The papers of African American conceptual and performance artist Senga Nengudi measure 12.8 linear feet and 11.24 gigabytes and date from circa 1962 to 2017, with a folder of printed material dating from 1947. The collection contains biographical material, including education and family records, the kimono Nengudi wore during her wedding to Ellioutt Fittz, certificates, interview transcripts, and address books; calendars and journals chronicling Nengudi's appointments, thoughts, and artistic practice; and correspondence with friends and other artists including Maren Hassinger, Cheryl Banks, and David Hammons. Also included is family correspondence, including letters between Senga Nengudi (then Sue Irons) and her mother when Nengudi was living in Japan. The collection also contains writings by Senga Nengudi and others; material related to professional activities including teaching files, gallery files, and files related to exhibitions, projects, and performances; printed material including exhibition and event announcements and catalogs, clippings, magazines, and other published material; a scrapbook primarily containing photographs and printed material; photographic material depicting Senga Nengudi, works of art, and other individuals; artwork by Nengudi and others, including Maren Hassinger and Barbara McCullough; and audio and video recordings, including recordings of performances.
Language
English
Immediate Source of Acquisition
The Senga Nengudi papers were donated to the Archives of American Art in 2018 and 2019 by Senga Nengudi.
Related Materials
The Amistad Research Center also holds 4.5 linear feet of the Senga Nengudi papers, 1966-2017.
Funding
Sponsor
Funding for the processing of this collection was provided by the Henry Luce Foundation.
Processing Information
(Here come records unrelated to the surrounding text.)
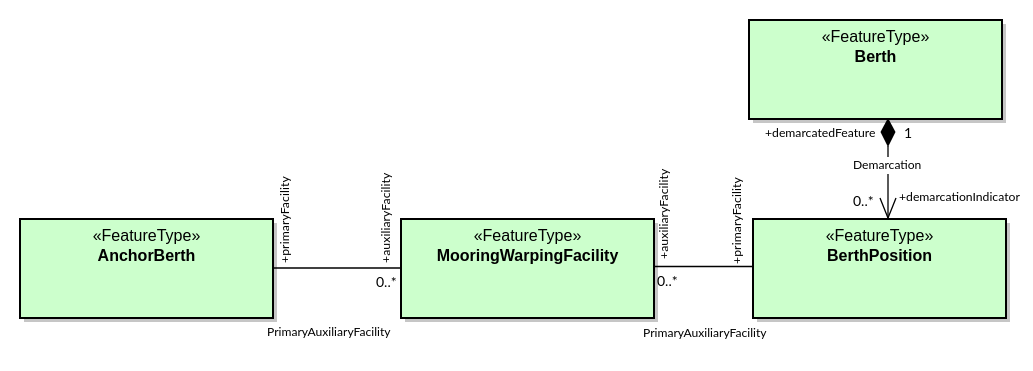
<!DOCTYPE html>
<html lang="en">
<head>
<meta charset="utf-8">
<title>Berth feature types: class diagram</title>
<style>
  :root {
    --paper: #ffffff;
    --ink: #000000;
    --class-fill: #ccffcc;
    --class-shadow: #c6c6c6;
  }
  * { box-sizing: border-box; }
  html, body { margin: 0; background: var(--paper); }
  .diagram {
    position: relative;
    width: 1033px;
    height: 371px;
    overflow: hidden;
    background: var(--paper);
    color: var(--ink);
  }
  .class {
    position: absolute;
    width: 253px;
    height: 99px;
    padding-top: 6px;
    border: 1px solid var(--ink);
    outline: 0.3px solid var(--ink);
    background: var(--class-fill);
    box-shadow: 4px 4px 0 var(--class-shadow);
    font: 16px/20px "Liberation Sans", Arial, sans-serif;
    text-align: center;
  }
  .class p, .class h2 { margin: 0; font-size: 16px; line-height: 20px; }
  .class h2 { font-weight: 700; }
  .berth { left: 749px; top: 20px; }
  .anchor-berth { left: 20px; top: 219px; }
  .mooring { left: 401px; top: 219px; }
  .berth-position { left: 753px; top: 219px; }

  .connectors { position: absolute; inset: 0; }
  .line { fill: none; stroke: var(--ink); stroke-width: 1.3; }
  .composition { fill: var(--ink); }

  .label {
    position: absolute;
    left: var(--x);
    top: var(--y);
    font: 12.2px/16px Lato, Carlito, sans-serif;
    white-space: nowrap;
  }
  .association { font-size: 12.1px; }
  .multiplicity { font-size: 14px; }
  .upright { transform: rotate(-90deg); transform-origin: 0 0; letter-spacing: 0.1px; }
</style>
</head>
<body>
<main class="diagram">
  <section class="class berth"><p>«FeatureType»</p><h2>Berth</h2></section>
  <section class="class anchor-berth"><p>«FeatureType»</p><h2>AnchorBerth</h2></section>
  <section class="class mooring"><p>«FeatureType»</p><h2>MooringWarpingFacility</h2></section>
  <section class="class berth-position"><p>«FeatureType»</p><h2>BerthPosition</h2></section>

  <svg class="connectors" width="1033" height="371" viewBox="0 0 1033 371" aria-hidden="true">
    <line class="line" x1="272" y1="268" x2="402" y2="268"/>
    <line class="line" x1="653" y1="266.5" x2="754" y2="266.5"/>
    <polygon class="composition" points="888,118 895.5,132 888,147 880.5,132"/>
    <line class="line" x1="888" y1="146" x2="888" y2="157"/>
    <line class="line" x1="888" y1="174" x2="888" y2="219"/>
    <polyline class="line" points="880,198 888,218 896,198"/>
  </svg>

  <span class="label" style="--x:765px; --y:125px">+demarcatedFeature</span>
  <span class="label multiplicity" style="--x:904px; --y:125px">1</span>
  <span class="label association" style="--x:853px; --y:157px">Demarcation</span>
  <span class="label multiplicity" style="--x:853px; --y:193px">0..*</span>
  <span class="label" style="--x:899px; --y:189px">+demarcationIndicator</span>

  <span class="label upright" style="--x:277px; --y:263px">+primaryFacility</span>
  <span class="label upright" style="--x:378px; --y:263px">+auxiliaryFacility</span>
  <span class="label multiplicity" style="--x:376px; --y:274px">0..*</span>
  <span class="label association" style="--x:267px; --y:324px">PrimaryAuxiliaryFacility</span>

  <span class="label upright" style="--x:656px; --y:259px">+auxiliaryFacility</span>
  <span class="label upright" style="--x:729px; --y:264px">+primaryFacility</span>
  <span class="label multiplicity" style="--x:657px; --y:273px">0..*</span>
  <span class="label association" style="--x:643px; --y:325px">PrimaryAuxiliaryFacility</span>
</main>
</body>
</html>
The collection was minimally processed and a finding aid prepared by Rayna Andrews in 2019 with funding from the Henry Luce Foundation. Born-digital materials were processed by Jess Purkis in 2019.